Four Stars "An excellent first novel. The style is fast and focused on the plot but with a superbe eye to just the right and just enough characterization to keep you enagaged with the people who inhabit these future warships. And there was just enough technical detail to give the sense the ships and their crew are real and this is a future just a few years from now. I literally lost a night to this book - I simply could not put it down once I started."
Four Stars "If you like writing that shows a knowledge of military,especially naval, thinking then this is the book for you. I like that it made me think that navigation in space might be a lot like navigating a submarine. Interesting thoughts on what it is to be command. Sometimes the multicultural nature of the imagined groups gets in the way of the flow; there are many exclamations made in languages from around the world which sometimes become too much. I can really hear the voice of his characters with a Scottish background. There are some twists which keep you wondering who is the enemy. If you don't like technical references then it is probably not a book you would enjoy. Definitely leaves you with questions at the end, but does wrap up the immediate questions presented in the book."
The fears of generations are realized in a brilliant flash in the shadowy wastes beyond Jupiter. From a mysterious array appear two alien ships, their vicious intention all too clear as they fall upon a pair of Terran ships battling over ownership of the enigmatic discovery.
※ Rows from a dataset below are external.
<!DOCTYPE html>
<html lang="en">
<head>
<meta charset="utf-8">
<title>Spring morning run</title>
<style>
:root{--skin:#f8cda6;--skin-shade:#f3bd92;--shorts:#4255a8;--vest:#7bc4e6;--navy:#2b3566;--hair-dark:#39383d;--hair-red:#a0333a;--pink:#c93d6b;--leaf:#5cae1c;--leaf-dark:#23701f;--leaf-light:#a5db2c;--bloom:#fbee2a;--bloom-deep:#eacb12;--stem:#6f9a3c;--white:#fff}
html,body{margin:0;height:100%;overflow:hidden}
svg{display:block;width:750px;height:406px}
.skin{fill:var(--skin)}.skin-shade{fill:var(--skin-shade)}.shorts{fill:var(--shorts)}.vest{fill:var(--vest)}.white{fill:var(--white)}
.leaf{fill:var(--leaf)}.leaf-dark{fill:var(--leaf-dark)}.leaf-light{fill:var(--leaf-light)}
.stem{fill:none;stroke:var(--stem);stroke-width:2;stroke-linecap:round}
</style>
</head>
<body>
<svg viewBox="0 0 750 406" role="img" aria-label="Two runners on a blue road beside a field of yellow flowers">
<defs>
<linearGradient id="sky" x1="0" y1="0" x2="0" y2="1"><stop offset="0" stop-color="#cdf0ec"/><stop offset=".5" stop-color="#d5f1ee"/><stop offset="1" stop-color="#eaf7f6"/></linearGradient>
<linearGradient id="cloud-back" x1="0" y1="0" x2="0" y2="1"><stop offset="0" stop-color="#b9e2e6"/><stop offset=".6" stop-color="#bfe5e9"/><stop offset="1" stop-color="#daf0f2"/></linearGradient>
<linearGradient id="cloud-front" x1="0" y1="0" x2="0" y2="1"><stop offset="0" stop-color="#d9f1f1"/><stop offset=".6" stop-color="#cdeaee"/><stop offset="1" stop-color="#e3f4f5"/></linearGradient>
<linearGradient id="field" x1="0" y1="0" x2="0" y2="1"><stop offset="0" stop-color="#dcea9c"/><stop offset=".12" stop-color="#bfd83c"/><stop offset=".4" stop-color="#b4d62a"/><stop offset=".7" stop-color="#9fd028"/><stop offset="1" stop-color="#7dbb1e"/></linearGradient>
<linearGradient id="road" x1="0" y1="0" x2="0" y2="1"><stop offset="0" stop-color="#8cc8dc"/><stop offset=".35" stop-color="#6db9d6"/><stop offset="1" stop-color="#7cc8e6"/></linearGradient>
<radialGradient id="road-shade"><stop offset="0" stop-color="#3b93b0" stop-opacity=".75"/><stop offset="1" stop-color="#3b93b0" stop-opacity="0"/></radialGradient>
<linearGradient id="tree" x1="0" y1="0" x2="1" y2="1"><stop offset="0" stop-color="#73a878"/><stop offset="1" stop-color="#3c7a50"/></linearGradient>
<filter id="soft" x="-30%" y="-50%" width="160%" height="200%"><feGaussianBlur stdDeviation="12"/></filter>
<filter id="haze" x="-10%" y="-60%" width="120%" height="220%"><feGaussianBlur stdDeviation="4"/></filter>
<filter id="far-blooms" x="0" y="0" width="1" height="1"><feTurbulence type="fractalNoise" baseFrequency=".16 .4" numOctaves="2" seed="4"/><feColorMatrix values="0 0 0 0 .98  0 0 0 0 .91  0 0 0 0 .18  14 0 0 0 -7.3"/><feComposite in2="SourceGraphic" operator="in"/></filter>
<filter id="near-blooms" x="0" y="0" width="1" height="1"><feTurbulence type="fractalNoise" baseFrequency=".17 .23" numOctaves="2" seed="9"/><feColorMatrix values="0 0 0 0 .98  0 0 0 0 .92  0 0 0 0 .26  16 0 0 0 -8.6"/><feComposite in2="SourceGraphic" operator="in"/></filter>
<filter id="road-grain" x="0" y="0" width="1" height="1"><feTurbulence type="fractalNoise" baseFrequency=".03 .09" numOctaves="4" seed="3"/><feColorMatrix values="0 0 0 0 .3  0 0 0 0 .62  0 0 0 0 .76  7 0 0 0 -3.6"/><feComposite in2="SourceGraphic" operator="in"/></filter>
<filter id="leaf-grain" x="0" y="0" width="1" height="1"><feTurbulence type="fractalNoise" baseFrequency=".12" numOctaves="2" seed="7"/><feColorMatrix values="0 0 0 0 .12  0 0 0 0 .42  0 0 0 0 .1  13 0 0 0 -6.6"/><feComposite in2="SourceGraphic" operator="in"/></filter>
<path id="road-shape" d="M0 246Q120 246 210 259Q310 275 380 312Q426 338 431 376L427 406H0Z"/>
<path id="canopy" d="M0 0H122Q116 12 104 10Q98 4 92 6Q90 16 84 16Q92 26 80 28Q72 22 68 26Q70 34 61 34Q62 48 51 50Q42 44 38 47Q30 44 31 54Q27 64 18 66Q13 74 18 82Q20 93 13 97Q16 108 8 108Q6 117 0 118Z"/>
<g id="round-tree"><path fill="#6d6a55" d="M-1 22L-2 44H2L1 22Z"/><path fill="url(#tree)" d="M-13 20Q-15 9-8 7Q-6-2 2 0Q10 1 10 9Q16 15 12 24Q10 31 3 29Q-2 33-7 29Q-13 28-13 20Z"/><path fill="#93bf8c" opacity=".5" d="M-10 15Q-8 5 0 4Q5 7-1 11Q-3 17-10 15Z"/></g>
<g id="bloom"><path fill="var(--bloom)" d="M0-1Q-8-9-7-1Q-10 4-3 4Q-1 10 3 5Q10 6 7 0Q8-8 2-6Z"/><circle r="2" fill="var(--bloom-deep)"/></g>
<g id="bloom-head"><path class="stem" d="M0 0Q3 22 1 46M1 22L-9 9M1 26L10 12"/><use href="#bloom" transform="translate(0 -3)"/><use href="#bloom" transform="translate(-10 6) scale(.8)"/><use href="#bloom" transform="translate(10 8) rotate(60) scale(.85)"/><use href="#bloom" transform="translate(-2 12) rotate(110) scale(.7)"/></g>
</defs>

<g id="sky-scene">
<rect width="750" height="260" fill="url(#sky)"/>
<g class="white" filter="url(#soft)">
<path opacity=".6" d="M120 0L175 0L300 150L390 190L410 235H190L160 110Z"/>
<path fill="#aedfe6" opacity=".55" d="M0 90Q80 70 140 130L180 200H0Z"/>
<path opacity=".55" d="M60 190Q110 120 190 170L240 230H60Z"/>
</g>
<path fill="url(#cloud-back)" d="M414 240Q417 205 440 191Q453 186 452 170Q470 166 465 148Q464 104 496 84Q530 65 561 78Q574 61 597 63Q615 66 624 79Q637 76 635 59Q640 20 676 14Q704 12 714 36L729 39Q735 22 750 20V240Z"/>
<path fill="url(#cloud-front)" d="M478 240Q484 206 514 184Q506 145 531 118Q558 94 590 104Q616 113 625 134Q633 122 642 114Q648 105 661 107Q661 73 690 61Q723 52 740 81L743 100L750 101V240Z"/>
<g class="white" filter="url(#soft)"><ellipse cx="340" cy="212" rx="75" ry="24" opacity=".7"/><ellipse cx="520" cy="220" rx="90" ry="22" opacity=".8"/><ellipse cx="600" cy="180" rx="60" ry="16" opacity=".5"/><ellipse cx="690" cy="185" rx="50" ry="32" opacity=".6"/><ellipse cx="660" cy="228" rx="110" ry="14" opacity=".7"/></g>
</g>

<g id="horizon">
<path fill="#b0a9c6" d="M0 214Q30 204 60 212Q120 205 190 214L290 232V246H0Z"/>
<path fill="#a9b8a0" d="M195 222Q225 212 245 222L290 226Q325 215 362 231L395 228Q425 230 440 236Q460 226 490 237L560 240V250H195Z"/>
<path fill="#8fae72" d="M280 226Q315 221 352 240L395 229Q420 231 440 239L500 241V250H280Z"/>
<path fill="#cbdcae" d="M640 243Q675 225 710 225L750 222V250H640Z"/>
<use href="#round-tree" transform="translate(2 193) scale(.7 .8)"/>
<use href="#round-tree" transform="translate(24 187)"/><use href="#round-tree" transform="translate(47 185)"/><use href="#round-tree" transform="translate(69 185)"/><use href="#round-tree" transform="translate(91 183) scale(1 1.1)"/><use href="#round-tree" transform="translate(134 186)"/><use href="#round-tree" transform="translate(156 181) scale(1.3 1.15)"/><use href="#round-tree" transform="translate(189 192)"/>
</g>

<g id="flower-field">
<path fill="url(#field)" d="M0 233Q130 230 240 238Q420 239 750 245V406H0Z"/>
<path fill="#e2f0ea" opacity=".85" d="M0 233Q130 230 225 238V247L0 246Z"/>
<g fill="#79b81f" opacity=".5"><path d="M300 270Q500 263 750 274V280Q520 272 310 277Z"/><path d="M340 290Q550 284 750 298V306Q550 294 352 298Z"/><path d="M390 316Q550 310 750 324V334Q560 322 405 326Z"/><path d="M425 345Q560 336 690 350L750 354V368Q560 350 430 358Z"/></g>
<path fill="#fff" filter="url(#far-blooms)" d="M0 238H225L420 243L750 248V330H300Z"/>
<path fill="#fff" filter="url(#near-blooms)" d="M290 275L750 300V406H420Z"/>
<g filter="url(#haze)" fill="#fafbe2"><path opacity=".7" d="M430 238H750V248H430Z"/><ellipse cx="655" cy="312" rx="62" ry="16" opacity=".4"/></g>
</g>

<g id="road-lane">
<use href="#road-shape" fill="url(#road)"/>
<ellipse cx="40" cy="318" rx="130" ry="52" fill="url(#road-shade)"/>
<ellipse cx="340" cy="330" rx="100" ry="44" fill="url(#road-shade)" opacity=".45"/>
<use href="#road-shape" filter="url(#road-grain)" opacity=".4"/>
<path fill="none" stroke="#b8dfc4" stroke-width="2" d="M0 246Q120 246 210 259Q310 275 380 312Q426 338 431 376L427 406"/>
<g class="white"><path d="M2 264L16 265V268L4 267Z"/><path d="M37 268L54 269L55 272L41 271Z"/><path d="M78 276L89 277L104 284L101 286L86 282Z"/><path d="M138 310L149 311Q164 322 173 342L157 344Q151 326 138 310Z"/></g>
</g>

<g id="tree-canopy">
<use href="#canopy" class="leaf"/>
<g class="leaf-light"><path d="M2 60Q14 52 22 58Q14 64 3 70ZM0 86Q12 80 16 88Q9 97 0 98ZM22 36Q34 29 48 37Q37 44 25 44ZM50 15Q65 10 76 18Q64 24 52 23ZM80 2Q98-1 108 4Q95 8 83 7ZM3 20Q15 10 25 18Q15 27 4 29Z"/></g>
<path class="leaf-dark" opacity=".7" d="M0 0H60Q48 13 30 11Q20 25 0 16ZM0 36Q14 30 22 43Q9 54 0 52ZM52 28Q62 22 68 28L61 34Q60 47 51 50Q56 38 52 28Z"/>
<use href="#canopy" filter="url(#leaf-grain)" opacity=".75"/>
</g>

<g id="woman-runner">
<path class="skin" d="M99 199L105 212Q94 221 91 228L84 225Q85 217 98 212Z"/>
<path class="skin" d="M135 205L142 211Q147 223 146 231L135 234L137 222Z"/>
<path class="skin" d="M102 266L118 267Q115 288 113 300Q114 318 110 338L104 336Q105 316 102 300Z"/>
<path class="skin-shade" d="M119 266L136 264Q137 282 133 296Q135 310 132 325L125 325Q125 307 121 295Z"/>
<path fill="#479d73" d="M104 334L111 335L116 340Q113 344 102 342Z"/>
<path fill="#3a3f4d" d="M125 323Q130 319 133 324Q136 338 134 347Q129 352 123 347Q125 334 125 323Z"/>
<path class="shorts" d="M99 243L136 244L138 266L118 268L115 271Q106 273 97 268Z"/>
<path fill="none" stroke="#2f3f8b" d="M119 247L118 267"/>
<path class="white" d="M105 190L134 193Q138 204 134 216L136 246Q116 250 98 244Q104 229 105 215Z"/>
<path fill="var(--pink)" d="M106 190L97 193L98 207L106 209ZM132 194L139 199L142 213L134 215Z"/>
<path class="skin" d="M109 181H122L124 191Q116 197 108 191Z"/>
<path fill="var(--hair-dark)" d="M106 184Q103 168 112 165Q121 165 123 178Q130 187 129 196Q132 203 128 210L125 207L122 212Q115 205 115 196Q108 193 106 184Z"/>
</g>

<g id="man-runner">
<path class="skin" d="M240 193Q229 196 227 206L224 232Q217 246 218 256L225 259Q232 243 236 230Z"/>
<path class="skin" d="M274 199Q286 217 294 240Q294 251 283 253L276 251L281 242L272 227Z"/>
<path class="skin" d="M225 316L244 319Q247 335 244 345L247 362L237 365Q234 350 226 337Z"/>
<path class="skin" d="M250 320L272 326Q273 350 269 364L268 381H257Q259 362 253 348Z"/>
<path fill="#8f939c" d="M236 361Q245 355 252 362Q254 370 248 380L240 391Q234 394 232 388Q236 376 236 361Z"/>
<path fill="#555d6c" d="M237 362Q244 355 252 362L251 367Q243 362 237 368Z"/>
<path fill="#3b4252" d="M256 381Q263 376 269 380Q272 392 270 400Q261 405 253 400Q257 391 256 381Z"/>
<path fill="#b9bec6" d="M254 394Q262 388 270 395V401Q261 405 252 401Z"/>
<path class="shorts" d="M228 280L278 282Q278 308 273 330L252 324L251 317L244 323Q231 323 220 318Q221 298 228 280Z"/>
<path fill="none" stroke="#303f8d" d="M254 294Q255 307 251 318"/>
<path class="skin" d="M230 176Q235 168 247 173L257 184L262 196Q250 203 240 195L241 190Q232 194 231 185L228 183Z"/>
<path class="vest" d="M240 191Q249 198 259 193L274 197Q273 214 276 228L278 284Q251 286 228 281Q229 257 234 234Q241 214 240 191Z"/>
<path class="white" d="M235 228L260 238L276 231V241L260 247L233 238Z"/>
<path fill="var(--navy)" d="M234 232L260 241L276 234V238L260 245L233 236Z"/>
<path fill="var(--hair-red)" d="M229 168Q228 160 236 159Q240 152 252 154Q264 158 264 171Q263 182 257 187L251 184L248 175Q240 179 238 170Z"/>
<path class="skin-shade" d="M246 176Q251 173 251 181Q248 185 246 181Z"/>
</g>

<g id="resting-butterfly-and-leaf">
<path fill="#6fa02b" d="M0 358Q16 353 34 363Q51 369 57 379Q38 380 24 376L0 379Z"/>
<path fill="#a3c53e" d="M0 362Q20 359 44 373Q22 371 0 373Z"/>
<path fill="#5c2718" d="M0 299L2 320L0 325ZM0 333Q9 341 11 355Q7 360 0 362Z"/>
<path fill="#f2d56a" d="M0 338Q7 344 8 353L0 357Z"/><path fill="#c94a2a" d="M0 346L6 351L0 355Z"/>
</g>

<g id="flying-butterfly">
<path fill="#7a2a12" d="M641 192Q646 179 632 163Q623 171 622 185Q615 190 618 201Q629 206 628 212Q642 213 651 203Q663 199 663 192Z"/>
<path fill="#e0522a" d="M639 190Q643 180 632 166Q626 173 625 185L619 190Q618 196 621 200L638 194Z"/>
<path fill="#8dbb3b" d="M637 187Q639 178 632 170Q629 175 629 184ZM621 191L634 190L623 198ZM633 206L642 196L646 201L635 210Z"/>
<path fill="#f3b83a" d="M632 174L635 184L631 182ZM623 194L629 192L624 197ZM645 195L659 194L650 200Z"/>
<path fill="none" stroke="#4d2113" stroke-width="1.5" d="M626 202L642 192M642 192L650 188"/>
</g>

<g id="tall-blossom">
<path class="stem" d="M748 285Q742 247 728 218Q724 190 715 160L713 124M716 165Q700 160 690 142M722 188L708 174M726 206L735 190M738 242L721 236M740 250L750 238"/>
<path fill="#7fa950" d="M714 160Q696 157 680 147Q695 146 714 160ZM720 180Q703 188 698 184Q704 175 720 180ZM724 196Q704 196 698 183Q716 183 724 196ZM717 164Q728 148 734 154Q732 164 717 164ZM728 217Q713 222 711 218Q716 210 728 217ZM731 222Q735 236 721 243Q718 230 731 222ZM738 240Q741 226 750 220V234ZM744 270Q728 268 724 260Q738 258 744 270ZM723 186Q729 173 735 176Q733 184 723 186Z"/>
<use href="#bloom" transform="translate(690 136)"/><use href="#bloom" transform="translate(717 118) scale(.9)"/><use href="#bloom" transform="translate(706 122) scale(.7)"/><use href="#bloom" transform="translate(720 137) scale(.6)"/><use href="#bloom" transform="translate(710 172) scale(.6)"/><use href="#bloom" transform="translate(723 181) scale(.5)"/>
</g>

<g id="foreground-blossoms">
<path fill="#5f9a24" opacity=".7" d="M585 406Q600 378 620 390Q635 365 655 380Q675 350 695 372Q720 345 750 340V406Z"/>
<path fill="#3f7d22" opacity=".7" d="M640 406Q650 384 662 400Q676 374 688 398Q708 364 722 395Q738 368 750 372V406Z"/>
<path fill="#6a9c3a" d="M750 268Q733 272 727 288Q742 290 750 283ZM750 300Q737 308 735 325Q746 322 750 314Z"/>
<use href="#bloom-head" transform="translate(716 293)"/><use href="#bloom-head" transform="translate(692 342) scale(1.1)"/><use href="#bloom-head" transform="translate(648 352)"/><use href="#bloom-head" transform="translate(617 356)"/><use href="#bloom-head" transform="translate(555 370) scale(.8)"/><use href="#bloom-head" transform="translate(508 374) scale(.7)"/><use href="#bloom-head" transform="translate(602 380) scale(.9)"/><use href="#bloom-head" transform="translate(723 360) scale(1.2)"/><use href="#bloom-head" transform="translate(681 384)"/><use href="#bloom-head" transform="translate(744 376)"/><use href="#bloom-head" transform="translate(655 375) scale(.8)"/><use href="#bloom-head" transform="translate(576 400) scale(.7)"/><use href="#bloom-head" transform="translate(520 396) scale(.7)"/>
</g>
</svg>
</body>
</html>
They come from Gliese 581g where, in 2008, a message of peace was sent. They are an avenging force, unleashed to deliver a terrible retribution upon a trusted industrial magnate and secret liaison who is now determined to steal their technology. The aliens are powerful, technologically advanced by many decades, and determined to end the human threat.
Captain Ian Walker, recently retired from NASA and at the end of a career that saw him removed from his last command in disgrace, is called back because of his rare combat experience and is given command of the elderly monitor, NASS Centaurus. Captain Corina Sacramento, her crew exhausted and her ship worn out after completing a seven month asteroid survey for the South American Space Agency is waylaid from her return mission to Earth and redeployed to the Jovian moon of Himalia. Commodore Sorscha Cameron, former commander of the European cruiser, Indomptable, is given a field promotion and the impossible task of holding the Jovian System.
Their mission is simple – they are to join the United Nations task group assigned to protect the Terran interests in the Jovian System and shield the excavation of an alien spaceship buried in the ice of Europa. As the Gliesiuns amass a powerful force, and the spacefaring nations of Earth, Luna, and Mars argue over control of defences, all three must fight feelings of self-doubt and fear to rally their task group to defend the future of mankind in the outer solar system.
Five Stars "I'm a big fan of military sci-fi and 'Jupiter Rising' is filled with the strategy and detail that keeps the story flowing. The author develops the characters in a way that adds depth to the story on several levels. When writing sci fi the author is unbounded in their imagination and creativity so remaining grounded in some semblance of the limits of physics and science in general helps provide integrity to the story. Read 'Europa Rising' first to get the "lay of the land" and Jupiter Rising will be all the more enjoyable."
Four Stars "Sean MacÚisdin uses his experience from the Royal Canadian Navy to good effect as he spins a tail of humanities first battles with aliens in space. The story is fast paced form the start. When there is no action, then there is suspense as human and Gliesiun warships play cat and mouse before pouncing."